• _Task statement_
Wherever the string "head" appears in the records, return the line that holds it.

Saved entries
┄┄┄┄┄┄

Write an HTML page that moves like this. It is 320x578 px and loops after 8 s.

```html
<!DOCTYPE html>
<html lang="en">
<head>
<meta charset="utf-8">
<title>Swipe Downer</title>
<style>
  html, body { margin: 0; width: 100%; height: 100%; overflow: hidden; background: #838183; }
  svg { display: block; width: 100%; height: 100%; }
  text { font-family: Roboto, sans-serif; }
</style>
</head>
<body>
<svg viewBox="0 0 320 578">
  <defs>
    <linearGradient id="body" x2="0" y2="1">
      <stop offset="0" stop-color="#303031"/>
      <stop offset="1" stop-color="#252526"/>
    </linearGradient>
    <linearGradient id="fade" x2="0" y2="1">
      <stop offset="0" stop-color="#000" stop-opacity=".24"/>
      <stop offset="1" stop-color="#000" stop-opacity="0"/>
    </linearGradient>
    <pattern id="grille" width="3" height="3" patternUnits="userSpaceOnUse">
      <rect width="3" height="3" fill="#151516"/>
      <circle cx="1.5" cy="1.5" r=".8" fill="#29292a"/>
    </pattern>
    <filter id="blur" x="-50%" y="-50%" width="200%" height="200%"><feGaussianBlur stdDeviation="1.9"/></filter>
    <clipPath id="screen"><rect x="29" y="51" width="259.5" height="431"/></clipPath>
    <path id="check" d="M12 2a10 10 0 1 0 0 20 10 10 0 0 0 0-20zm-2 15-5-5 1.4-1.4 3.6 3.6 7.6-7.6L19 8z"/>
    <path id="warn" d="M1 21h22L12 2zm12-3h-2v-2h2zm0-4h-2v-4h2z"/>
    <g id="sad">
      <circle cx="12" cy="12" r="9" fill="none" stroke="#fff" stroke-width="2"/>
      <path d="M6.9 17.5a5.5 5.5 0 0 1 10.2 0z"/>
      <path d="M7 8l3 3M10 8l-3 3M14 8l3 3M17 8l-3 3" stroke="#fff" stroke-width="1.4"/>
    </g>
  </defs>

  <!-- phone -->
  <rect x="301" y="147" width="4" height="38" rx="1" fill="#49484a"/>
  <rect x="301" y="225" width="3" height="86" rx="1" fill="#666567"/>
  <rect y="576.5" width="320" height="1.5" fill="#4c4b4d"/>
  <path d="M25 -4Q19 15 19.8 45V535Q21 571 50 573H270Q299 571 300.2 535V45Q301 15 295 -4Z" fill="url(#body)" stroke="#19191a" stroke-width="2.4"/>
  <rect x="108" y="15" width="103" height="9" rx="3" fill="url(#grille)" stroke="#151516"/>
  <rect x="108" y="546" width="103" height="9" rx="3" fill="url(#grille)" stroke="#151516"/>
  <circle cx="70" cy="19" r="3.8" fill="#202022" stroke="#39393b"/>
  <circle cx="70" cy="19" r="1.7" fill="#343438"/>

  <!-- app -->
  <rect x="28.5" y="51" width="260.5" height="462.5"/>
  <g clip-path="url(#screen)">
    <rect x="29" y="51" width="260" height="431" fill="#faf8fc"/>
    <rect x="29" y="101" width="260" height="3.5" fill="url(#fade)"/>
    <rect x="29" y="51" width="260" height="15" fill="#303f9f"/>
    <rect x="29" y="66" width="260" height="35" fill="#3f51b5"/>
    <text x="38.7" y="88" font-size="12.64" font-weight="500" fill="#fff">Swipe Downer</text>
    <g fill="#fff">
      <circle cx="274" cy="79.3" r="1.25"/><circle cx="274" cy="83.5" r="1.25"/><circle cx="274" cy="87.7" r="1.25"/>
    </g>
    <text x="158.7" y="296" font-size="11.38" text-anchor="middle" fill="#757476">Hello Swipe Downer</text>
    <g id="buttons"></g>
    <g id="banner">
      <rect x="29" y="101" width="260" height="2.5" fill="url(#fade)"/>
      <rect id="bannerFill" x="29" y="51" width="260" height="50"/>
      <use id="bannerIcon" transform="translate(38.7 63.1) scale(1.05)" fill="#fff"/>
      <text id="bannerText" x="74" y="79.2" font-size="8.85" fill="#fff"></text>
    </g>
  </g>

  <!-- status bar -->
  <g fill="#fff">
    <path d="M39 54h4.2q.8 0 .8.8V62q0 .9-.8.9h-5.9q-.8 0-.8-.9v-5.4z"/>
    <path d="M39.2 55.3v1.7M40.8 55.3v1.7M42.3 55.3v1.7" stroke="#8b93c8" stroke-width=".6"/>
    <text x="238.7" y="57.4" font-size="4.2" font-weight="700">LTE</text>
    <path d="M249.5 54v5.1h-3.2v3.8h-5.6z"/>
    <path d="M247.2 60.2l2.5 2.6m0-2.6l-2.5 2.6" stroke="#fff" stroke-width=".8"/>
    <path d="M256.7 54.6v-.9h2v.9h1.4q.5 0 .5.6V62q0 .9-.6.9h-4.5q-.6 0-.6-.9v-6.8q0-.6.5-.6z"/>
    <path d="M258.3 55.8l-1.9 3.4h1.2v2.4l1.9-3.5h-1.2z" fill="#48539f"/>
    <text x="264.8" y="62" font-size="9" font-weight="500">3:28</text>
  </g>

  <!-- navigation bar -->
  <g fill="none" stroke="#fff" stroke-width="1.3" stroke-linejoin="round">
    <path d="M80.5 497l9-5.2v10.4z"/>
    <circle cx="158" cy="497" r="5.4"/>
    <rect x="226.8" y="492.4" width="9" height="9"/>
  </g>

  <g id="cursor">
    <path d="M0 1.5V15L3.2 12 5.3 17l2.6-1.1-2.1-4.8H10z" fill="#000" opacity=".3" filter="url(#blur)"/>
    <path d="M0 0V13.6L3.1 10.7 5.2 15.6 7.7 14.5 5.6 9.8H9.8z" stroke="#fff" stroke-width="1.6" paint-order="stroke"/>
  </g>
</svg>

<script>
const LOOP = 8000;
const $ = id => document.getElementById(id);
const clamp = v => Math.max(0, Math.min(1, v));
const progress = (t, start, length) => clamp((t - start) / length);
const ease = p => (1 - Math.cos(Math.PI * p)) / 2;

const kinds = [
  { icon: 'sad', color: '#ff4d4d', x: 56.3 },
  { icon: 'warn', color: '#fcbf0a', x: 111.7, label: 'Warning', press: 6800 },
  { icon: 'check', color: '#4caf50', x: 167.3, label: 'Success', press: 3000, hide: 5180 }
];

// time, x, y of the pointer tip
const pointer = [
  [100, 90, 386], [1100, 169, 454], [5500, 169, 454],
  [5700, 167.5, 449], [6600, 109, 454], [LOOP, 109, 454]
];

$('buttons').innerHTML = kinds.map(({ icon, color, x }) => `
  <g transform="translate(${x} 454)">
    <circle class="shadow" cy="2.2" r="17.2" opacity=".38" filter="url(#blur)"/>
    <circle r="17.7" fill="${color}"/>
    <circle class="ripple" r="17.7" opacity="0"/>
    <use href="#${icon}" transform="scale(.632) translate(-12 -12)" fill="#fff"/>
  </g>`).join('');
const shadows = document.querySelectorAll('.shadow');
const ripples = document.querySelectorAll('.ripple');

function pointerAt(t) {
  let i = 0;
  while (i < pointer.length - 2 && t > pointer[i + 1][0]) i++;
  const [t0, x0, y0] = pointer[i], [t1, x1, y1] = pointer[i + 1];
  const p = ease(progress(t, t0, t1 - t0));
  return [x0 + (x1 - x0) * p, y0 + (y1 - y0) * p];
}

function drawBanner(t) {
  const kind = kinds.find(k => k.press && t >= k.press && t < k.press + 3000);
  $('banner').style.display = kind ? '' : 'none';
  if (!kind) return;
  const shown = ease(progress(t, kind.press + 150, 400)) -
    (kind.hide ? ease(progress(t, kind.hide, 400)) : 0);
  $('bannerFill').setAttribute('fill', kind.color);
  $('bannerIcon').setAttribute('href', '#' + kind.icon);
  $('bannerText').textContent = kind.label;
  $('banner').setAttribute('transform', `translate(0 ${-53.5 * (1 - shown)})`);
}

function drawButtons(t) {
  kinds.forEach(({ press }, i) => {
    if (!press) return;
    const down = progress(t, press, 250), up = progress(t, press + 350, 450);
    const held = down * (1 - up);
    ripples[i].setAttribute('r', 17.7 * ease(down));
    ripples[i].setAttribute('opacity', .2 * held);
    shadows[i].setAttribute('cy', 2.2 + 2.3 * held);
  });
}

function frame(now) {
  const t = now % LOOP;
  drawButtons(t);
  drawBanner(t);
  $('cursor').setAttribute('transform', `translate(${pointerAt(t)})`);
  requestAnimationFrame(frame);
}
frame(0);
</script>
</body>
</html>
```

┄┄┄┄┄┄

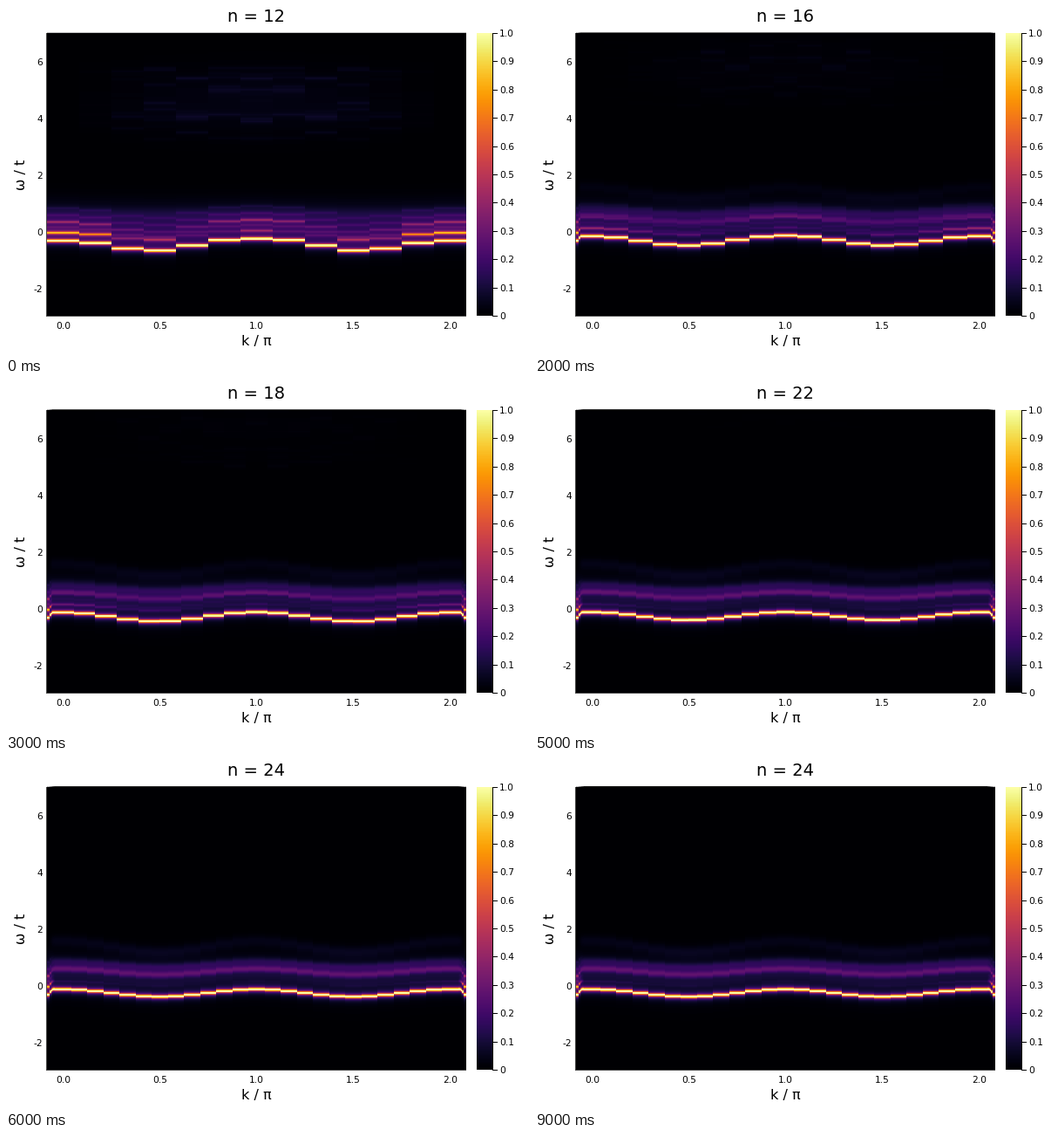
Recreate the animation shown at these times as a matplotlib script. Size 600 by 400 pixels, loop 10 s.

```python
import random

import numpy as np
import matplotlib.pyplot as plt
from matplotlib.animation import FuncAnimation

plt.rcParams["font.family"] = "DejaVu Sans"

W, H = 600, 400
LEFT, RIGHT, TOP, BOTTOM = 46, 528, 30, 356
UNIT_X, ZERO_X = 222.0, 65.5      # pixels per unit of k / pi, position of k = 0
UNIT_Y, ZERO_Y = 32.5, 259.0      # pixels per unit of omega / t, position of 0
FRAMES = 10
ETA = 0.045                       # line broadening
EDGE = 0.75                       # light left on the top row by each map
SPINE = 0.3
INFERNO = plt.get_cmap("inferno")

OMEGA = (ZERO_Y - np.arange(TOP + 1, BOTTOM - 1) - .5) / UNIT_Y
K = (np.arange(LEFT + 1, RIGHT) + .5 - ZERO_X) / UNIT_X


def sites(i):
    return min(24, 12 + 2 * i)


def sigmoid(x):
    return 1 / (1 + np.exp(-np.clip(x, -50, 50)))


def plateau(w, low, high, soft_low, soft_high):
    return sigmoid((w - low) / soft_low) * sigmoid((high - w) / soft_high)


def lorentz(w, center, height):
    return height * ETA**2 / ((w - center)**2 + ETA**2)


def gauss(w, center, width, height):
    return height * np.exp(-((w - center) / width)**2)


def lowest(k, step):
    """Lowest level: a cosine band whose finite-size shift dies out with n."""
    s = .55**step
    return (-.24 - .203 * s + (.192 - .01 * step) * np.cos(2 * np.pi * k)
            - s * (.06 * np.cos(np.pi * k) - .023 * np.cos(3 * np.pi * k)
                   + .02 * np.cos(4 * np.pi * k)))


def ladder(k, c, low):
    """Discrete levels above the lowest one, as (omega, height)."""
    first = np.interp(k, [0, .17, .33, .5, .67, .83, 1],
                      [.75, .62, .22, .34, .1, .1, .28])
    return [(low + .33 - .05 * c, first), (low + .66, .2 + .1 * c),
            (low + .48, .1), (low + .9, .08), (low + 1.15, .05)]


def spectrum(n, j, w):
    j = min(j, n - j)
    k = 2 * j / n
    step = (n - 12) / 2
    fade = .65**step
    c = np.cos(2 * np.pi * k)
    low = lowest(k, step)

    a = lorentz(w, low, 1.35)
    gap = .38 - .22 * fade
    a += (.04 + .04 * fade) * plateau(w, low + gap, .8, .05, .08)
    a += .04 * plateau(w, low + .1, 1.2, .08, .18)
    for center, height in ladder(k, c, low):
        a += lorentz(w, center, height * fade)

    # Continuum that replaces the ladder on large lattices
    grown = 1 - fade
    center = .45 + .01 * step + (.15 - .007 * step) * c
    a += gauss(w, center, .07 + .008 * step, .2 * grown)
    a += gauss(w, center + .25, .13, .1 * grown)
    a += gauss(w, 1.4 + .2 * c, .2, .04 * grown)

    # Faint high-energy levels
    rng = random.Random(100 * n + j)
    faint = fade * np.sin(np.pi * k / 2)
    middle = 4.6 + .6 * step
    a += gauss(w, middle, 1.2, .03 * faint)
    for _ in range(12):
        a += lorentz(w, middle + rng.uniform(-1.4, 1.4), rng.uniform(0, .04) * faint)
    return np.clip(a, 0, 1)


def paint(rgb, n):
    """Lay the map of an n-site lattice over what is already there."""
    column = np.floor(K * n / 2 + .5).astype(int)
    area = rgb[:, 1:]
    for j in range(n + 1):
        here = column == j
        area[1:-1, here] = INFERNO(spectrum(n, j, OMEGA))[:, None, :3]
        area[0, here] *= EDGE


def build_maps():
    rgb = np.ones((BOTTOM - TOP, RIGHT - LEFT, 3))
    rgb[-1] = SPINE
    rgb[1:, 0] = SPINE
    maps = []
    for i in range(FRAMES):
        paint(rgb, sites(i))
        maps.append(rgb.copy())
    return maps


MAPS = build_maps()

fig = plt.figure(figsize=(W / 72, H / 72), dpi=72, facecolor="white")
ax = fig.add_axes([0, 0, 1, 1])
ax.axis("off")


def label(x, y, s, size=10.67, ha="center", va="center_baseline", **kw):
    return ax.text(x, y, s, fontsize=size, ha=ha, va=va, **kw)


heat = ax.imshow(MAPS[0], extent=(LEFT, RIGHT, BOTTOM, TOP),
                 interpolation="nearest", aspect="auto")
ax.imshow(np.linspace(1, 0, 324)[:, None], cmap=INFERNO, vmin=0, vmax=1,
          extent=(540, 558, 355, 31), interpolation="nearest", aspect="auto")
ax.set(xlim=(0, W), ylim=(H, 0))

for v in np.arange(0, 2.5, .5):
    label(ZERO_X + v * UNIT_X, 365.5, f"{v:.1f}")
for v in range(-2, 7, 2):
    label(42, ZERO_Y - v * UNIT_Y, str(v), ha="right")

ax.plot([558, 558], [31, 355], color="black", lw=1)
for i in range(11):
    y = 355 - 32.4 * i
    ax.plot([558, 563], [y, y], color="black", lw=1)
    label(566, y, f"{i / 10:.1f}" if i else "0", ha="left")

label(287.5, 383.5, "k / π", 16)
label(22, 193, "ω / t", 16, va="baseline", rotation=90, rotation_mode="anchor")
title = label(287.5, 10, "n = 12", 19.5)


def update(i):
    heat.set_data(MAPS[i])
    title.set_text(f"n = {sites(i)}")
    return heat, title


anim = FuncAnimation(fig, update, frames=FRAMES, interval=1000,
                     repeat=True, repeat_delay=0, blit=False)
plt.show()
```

┄┄┄┄┄┄

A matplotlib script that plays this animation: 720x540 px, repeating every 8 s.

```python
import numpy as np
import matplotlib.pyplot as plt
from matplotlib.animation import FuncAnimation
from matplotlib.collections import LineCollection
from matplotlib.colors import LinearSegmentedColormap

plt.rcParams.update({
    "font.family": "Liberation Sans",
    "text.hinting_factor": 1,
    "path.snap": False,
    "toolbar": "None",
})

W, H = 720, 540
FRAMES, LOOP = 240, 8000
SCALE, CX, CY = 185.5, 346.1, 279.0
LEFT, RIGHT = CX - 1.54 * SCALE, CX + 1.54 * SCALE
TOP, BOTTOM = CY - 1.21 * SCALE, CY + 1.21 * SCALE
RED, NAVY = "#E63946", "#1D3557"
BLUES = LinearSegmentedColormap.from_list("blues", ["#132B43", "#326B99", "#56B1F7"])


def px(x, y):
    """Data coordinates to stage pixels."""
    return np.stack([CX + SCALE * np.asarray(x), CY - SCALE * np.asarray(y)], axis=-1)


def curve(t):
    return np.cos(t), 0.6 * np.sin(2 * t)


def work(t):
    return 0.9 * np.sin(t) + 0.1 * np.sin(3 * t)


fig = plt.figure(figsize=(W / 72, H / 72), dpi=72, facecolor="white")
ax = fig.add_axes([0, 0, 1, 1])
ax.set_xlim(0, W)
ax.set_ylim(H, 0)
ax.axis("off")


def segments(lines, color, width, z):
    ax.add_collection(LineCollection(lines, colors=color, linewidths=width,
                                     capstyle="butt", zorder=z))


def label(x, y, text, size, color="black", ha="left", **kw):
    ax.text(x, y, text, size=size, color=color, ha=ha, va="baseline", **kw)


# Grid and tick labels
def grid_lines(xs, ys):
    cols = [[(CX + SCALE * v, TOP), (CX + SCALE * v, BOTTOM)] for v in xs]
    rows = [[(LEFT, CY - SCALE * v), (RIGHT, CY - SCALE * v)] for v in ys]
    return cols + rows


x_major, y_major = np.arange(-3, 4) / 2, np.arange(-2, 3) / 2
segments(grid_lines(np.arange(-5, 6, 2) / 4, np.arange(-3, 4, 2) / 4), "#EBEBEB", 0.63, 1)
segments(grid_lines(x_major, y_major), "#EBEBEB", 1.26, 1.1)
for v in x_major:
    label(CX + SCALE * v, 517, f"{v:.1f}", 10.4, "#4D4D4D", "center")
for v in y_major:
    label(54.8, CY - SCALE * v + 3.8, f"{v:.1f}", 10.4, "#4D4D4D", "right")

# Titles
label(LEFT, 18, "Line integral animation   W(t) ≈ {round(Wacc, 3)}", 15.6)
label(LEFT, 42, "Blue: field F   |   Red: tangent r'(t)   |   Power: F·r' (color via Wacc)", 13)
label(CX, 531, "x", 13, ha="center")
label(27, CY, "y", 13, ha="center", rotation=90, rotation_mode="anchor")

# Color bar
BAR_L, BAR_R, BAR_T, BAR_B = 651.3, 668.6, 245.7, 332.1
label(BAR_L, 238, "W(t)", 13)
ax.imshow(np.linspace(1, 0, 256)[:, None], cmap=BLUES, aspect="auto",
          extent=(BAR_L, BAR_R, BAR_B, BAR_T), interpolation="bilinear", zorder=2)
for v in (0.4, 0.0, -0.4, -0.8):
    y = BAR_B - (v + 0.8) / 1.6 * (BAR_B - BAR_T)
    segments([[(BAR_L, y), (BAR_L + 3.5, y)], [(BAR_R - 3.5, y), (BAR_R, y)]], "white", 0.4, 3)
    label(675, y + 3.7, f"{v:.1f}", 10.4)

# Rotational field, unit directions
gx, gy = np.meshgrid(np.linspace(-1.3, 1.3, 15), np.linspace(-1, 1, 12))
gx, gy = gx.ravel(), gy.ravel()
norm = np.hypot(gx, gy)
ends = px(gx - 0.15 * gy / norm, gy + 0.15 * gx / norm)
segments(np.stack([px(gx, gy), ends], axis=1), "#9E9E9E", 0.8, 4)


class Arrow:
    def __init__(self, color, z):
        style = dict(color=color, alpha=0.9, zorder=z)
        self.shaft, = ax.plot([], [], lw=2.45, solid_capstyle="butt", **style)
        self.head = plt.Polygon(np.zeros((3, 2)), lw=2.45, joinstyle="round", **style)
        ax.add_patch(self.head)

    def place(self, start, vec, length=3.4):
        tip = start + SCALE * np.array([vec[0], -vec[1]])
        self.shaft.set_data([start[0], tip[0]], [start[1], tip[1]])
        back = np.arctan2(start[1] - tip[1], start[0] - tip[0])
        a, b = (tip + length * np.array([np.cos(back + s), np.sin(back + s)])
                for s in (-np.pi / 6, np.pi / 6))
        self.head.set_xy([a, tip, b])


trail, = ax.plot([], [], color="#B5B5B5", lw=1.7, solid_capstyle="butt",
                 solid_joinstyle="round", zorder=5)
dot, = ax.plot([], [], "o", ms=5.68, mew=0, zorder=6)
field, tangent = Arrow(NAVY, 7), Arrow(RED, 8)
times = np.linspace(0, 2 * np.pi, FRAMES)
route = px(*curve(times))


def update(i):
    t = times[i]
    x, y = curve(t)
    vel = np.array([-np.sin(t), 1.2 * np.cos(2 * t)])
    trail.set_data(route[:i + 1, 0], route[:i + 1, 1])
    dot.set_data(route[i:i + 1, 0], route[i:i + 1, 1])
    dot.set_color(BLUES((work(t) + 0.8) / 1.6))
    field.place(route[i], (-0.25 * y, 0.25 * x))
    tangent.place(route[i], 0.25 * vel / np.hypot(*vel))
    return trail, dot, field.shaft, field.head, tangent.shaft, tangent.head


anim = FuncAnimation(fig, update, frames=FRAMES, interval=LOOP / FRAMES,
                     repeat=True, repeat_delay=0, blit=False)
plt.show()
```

┄┄┄┄┄┄

• _Response below_
<head>
</head>
        self.head = plt.Polygon(np.zeros((3, 2)), lw=2.45, joinstyle="round", **style)
        ax.add_patch(self.head)
        self.head.set_xy([a, tip, b])
    return trail, dot, field.shaft, field.head, tangent.shaft, tangent.head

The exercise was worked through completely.